So we stopped and parked in the spring-cleaning light
Of Connemara on a Sunday morning
As a captivating brightness held and opened
And the utter mountain mirrored in the lake
Entered us like a wedge knocked sweetly home
Into core timber.
The 35th Clifden Arts week festival is upon us and there is a rich and varied programme that encompasses the visual arts, poetry, music, dance and performance. It is one of the very best times to be in Clifden and because it is a community arts week no section of our population is excluded as the artists visit and perform in our schools and throughout the community. The ten day festival concludes on Saturday night next with a lantern-lit costume parade and aerial dance performance. This is always a spectacle and involves local national and secondary school children under the guidance of the multi disciplinary ‘Fidget Feet’. This year we are honoured to welcome President Michael D. Higgins who officially opened the celebrations last night.
‘Captivating Brightness’ is the title of an exhibition that was specially curated by IMMA ( The Irish Museum of Modern Art ) to celebrate the festival and to pay homage to Irish artists in the last century who have drawn on the West of Ireland for their inspiration. The title for the show was taken by kind permission from Seamus Heaney’s poem ‘Ballinahinch Lake’ (above). This impressive exhibition includes paintings by Jack Yeats, Paul Henry and Mainie Jellett alongside contemporary works by artists such as Dorothy Cross, Barrie Cooke and Sean McSweeney. I went along to the show which was launched by Mary Banotti.
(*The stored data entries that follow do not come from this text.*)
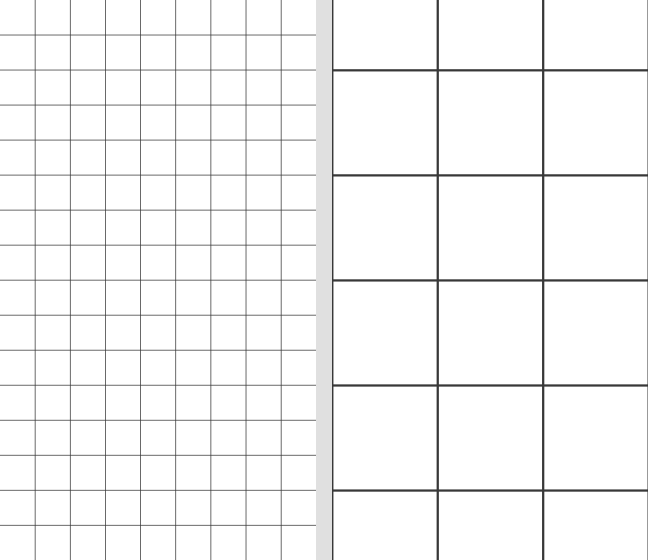
Left, the full canvas; right, a detail of the centre.
This pattern is drawn by a WebGL 2 fragment shader. Its source:

```glsl
#version 300 es
precision highp float;
// A plain sheet of square graph paper: thin dark rules on white.
// Each axis finds its nearest rule and measures how much of the
// pixel that rule covers; the outer borders are left open.

uniform vec2 u_resolution;
out vec4 fragColor;

const vec2 CELLS = vec2(9.0, 16.0);          // squares across and down
const vec2 PITCH = vec2(1.00098, 1.00052);   // rule spacing in cells, with a slight drift
const float RULE_WIDTH = 0.0215;             // in cells
const vec3 PAPER = vec3(1.0);
const vec3 INK = vec3(0.22);

// Share of each pixel's width covered by a rule centred at offset zero.
vec2 ruleCoverage(vec2 offset, vec2 pixel) {
    vec2 upper = min(offset + 0.5 * pixel, vec2(0.5 * RULE_WIDTH));
    vec2 lower = max(offset - 0.5 * pixel, vec2(-0.5 * RULE_WIDTH));
    return clamp((upper - lower) / pixel, 0.0, 1.0);
}

void main() {
    // Cell coordinates, counted from the top left corner
    vec2 uv = gl_FragCoord.xy / u_resolution;
    vec2 cell = vec2(uv.x, 1.0 - uv.y) * CELLS;
    vec2 pixel = CELLS / u_resolution;

    // Nearest inner rule on each axis
    vec2 index = clamp(floor(cell / PITCH + 0.5), vec2(1.0), CELLS - 1.0);
    vec2 coverage = ruleCoverage(cell - index * PITCH, pixel);

    // Union of the vertical and horizontal rules
    float ink = 1.0 - (1.0 - coverage.x) * (1.0 - coverage.y);
    fragColor = vec4(mix(PAPER, INK, ink), 1.0);
}
```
Speakers also present were Christina Kennedy – Senior curator and Head of Collections IMMA, Desmond Lally – Arts Committee, Clifden Community Arts festival, our very own Brendan Flynn who is founder and leading light of Arts week and Eamonn McLoughlin.
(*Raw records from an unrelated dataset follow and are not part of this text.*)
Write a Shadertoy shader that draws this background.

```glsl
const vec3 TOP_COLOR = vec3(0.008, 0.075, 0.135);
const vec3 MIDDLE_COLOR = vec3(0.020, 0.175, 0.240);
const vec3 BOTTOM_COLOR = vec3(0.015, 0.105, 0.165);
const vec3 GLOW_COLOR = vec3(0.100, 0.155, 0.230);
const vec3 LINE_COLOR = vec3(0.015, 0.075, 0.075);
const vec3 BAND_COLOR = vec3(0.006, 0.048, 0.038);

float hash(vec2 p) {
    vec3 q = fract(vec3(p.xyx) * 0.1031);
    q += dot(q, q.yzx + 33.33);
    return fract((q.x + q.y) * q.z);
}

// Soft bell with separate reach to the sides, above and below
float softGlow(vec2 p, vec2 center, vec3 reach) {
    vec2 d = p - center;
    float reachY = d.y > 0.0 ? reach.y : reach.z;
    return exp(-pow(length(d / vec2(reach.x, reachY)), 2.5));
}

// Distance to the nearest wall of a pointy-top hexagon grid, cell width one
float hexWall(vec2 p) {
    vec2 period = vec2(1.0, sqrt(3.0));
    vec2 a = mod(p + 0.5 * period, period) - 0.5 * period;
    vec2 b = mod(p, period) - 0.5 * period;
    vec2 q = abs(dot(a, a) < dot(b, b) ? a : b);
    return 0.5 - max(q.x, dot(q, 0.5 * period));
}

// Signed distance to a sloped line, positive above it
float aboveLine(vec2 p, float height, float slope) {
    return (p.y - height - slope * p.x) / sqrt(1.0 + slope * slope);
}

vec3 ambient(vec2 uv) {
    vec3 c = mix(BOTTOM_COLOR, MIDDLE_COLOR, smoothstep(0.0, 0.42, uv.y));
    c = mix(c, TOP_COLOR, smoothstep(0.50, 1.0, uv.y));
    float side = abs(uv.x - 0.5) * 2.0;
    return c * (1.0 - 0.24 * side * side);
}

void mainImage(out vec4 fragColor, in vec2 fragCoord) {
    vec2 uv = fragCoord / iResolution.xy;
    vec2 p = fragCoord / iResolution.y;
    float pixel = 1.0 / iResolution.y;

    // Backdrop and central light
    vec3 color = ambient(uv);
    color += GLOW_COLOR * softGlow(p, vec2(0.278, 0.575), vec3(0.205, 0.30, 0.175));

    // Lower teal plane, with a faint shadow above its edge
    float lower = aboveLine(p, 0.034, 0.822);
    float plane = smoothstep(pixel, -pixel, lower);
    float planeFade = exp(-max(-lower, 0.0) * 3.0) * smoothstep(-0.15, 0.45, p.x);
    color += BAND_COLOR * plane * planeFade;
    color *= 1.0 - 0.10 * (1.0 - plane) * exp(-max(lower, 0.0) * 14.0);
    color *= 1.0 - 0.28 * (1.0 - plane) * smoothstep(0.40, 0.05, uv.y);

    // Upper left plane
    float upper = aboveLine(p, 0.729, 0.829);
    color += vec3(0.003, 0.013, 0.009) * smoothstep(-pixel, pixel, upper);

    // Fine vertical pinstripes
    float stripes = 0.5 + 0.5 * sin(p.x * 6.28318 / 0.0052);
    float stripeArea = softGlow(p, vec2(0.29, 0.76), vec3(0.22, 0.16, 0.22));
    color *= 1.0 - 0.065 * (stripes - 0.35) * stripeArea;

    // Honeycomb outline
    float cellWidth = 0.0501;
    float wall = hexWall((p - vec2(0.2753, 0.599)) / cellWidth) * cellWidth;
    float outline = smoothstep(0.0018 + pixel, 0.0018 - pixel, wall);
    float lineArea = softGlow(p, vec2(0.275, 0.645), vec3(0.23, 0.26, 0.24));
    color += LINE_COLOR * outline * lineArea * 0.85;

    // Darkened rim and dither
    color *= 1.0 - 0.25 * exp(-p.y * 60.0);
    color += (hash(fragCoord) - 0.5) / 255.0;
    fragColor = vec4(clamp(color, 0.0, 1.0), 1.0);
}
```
Mary Banotti spoke about the ghosts in the room – a century of artists brought together and bound together directly or indirectly by the landscape of the West. Paul Henry’s ‘Lake and Blue Mountain’s of Connemara’ (above) depicts the landscape sensitively and just as it is. Other artists such as Louis le Brocquy and and Mainie Jellet spent time here while others such as Gerard Dillon made Connemara their home.
Christina Kennedy talked about this exhibition as part of IMMA’s wish to bring art back to the people. There is an enormous sense of this and I had to remind myself that I was standing in the old Supervalu in Market Street ( now a transformed space ) and not in a gallery in our capital city. It’s proper place you might say, where it all began and now returns. Yet it is still a remarkable thing and a credit to the Arts week committee and the high esteem with which this Clifden festival is held Nationally and Internationally. Enjoy it while it’s here.
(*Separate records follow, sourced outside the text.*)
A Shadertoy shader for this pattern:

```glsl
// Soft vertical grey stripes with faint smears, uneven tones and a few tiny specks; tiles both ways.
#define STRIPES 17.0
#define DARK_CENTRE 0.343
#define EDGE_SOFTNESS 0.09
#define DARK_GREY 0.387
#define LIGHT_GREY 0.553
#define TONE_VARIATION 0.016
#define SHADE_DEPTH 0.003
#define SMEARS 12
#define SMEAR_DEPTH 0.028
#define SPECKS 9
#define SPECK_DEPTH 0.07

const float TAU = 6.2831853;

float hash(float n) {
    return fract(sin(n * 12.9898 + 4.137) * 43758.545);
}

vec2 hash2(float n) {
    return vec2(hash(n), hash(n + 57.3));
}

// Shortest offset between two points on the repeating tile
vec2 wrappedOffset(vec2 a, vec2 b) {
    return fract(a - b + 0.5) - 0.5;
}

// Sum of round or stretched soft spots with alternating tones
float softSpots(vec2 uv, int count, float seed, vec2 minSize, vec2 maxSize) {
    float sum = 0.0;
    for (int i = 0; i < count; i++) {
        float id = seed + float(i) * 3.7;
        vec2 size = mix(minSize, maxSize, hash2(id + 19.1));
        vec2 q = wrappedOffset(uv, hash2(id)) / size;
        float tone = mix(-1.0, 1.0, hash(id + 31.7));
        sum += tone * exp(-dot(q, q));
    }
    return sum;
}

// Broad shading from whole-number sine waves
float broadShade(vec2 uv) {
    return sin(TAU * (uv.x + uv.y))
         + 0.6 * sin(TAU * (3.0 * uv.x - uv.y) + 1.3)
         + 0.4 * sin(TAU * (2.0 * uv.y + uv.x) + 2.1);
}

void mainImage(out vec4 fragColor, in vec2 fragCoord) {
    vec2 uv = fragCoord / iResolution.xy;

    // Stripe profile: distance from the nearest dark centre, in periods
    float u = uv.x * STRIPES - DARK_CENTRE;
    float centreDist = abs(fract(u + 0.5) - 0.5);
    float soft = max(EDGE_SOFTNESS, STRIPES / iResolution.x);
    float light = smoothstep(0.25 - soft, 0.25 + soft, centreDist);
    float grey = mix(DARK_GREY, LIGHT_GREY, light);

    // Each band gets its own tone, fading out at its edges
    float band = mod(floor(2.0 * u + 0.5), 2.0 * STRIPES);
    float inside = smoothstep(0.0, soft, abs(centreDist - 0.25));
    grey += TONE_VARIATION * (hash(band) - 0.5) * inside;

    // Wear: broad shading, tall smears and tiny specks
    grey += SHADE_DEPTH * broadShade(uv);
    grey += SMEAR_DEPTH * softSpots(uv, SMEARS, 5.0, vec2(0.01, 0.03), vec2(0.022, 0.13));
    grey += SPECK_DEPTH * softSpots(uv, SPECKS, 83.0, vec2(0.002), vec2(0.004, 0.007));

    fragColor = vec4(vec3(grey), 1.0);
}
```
Megaceros Hibernicus by Barrie Cooke
Saddle by Dorothy Cross